A few years ago, Virginia Republicans passed a developer friendly bill mandating that each locality designate an “urban development area” in which medium-density construction would be permitted. It doesn’t require that higher density structures actually be built, but it does require that they be permitted. Similarly, it doesn’t require that mixed-use development be built, but it does require that it be permitted. Naturally, a conservative Virginia state legislator has teamed up with a local Tea Party group is looking to overturn this and has founded an outfit called the Campaign for Liberty in defense of stringent development restrictions.

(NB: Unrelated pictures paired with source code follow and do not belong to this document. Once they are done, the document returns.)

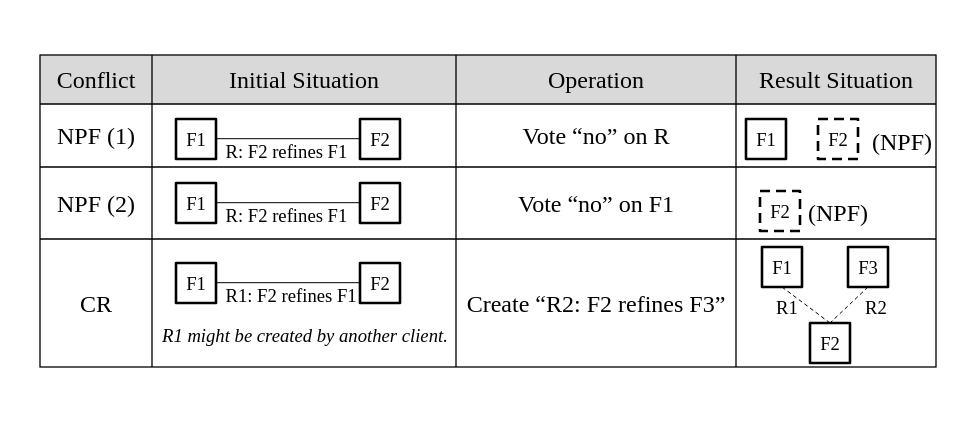
<!DOCTYPE html>
<html lang="en">
<head>
<meta charset="utf-8">
<title>Conflict situations</title>
<style>
:root { --ink: #000; --paper: #fff; --header: #d9d9d9; }
* { box-sizing: border-box; }
html, body { margin: 0; }
body { position: relative; width: 963px; height: 422px; overflow: hidden; background: var(--paper); color: var(--ink); font: 24px/28px "Liberation Serif", serif; }
svg { display: block; overflow: visible; fill: none; stroke: var(--ink); }
.conflicts { position: absolute; left: 40px; top: 55px; display: grid; grid-template-columns: 112px 304px 280px 200px; grid-template-rows: 49px 63px 72px 128px; }
.cell { position: relative; display: flex; align-items: center; justify-content: center; padding-top: 1px; white-space: nowrap; }
.head { background: var(--header); }
.rules { position: absolute; left: 0; top: 0; stroke-width: 1.3; }
.node { position: absolute; left: var(--x); top: var(--y); width: 40px; height: 40px; font-size: 18.67px; line-height: 41px; text-align: center; }
.node svg { position: absolute; left: 0; top: 0; stroke-width: 2.6; stroke-linejoin: round; }
.dashed svg { stroke-dasharray: 10 6; }
.relation { position: absolute; left: 24px; top: var(--y); width: 224px; height: 40px; }
.relation .node { top: 0; }
.link { position: absolute; left: 0; top: 0; stroke-width: 1; }
.label { position: absolute; left: var(--x); top: var(--y); font-size: 18.67px; line-height: 20px; }
.note { font-style: italic; }
.state { position: absolute; left: var(--x); top: var(--y); }
</style>
</head>
<body>
<svg width="0" height="0" style="position:absolute" aria-hidden="true">
  <defs>
    <rect id="box" width="40" height="40"/>
    <path id="connector" d="M40 19.7H184"/>
  </defs>
</svg>

<main class="conflicts">
  <div class="cell head">Conflict</div>
  <div class="cell head">Initial Situation</div>
  <div class="cell head">Operation</div>
  <div class="cell head">Result Situation</div>

  <div class="cell">NPF (1)</div>
  <div class="cell">
    <div class="relation" style="--y:14.7px">
      <svg class="link" width="224" height="40"><use href="#connector"/></svg>
      <div class="node" style="--x:0px"><svg width="40" height="40"><use href="#box"/></svg>F1</div>
      <div class="node" style="--x:184px"><svg width="40" height="40"><use href="#box"/></svg>F2</div>
      <span class="label" style="--x:49.5px;--y:23px">R: F2 refines F1</span>
    </div>
  </div>
  <div class="cell">Vote “no” on R</div>
  <div class="cell">
    <div class="node" style="--x:10px;--y:15px"><svg width="40" height="40"><use href="#box"/></svg>F1</div>
    <div class="node dashed" style="--x:82px;--y:15px"><svg width="40" height="40"><use href="#box"/></svg>F2</div>
    <span class="state" style="--x:136px;--y:24px">(NPF)</span>
  </div>

  <div class="cell">NPF (2)</div>
  <div class="cell">
    <div class="relation" style="--y:15.7px">
      <svg class="link" width="224" height="40"><use href="#connector"/></svg>
      <div class="node" style="--x:0px"><svg width="40" height="40"><use href="#box"/></svg>F1</div>
      <div class="node" style="--x:184px"><svg width="40" height="40"><use href="#box"/></svg>F2</div>
      <span class="label" style="--x:49.5px;--y:23px">R: F2 refines F1</span>
    </div>
  </div>
  <div class="cell">Vote “no” on F1</div>
  <div class="cell">
    <div class="node dashed" style="--x:24px;--y:24px"><svg width="40" height="40"><use href="#box"/></svg>F2</div>
    <span class="state" style="--x:72px;--y:32px">(NPF)</span>
  </div>

  <div class="cell">CR</div>
  <div class="cell">
    <div class="relation" style="--y:23.7px">
      <svg class="link" width="224" height="40"><use href="#connector"/></svg>
      <div class="node" style="--x:0px"><svg width="40" height="40"><use href="#box"/></svg>F1</div>
      <div class="node" style="--x:184px"><svg width="40" height="40"><use href="#box"/></svg>F2</div>
      <span class="label" style="--x:49.5px;--y:23px">R1: F2 refines F1</span>
    </div>
    <span class="label note" style="--x:10px;--y:87px">R1 might be created by another client.</span>
  </div>
  <div class="cell">Create “R2: F2 refines F3”</div>
  <div class="cell">
    <svg class="link" width="200" height="128" stroke-dasharray="4 3"><path d="M46 48L94 84M132 48L94 84"/></svg>
    <div class="node" style="--x:26px;--y:8px"><svg width="40" height="40"><use href="#box"/></svg>F1</div>
    <div class="node" style="--x:112px;--y:8px"><svg width="40" height="40"><use href="#box"/></svg>F3</div>
    <div class="node" style="--x:74px;--y:84.3px"><svg width="40" height="40"><use href="#box"/></svg>F2</div>
    <span class="label" style="--x:40px;--y:59px">R1</span>
    <span class="label" style="--x:129px;--y:59px">R2</span>
  </div>

  <svg class="rules" width="896" height="312" aria-hidden="true">
    <rect width="896" height="312"/>
    <path d="M0 49H896M0 112H896M0 184H896M112 0V312M416 0V312M696 0V312"/>
  </svg>
</main>
</body>
</html>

Stephen Smith, who has a good post on this, seems surprised. But there’s really nothing surprising about it. Freedom-talk is an important influence in American rhetoric, but it—and especially its self-consciously antiquarian cousin liberty-talk—has nothing to do with any analytically respectable conception of freedom. It has to do with safeguarding the perceived self-interest, lifestyle, and social status of the right sort of people. This is a country where the free market position is that for-profit colleges should have a right to unrestricted government subsidies. So why shouldn’t “liberty” mean the liberty of rich suburbanites to ban medium-density construction? Here’s a group of people being forced to do something they don’t like and they don’t like being forced to accept urbanization any more than conservatives like being forced to let gay couples get married or the conservatives of yore liked being forced to integrate the Montgomery bus system. Change feels coercive to people.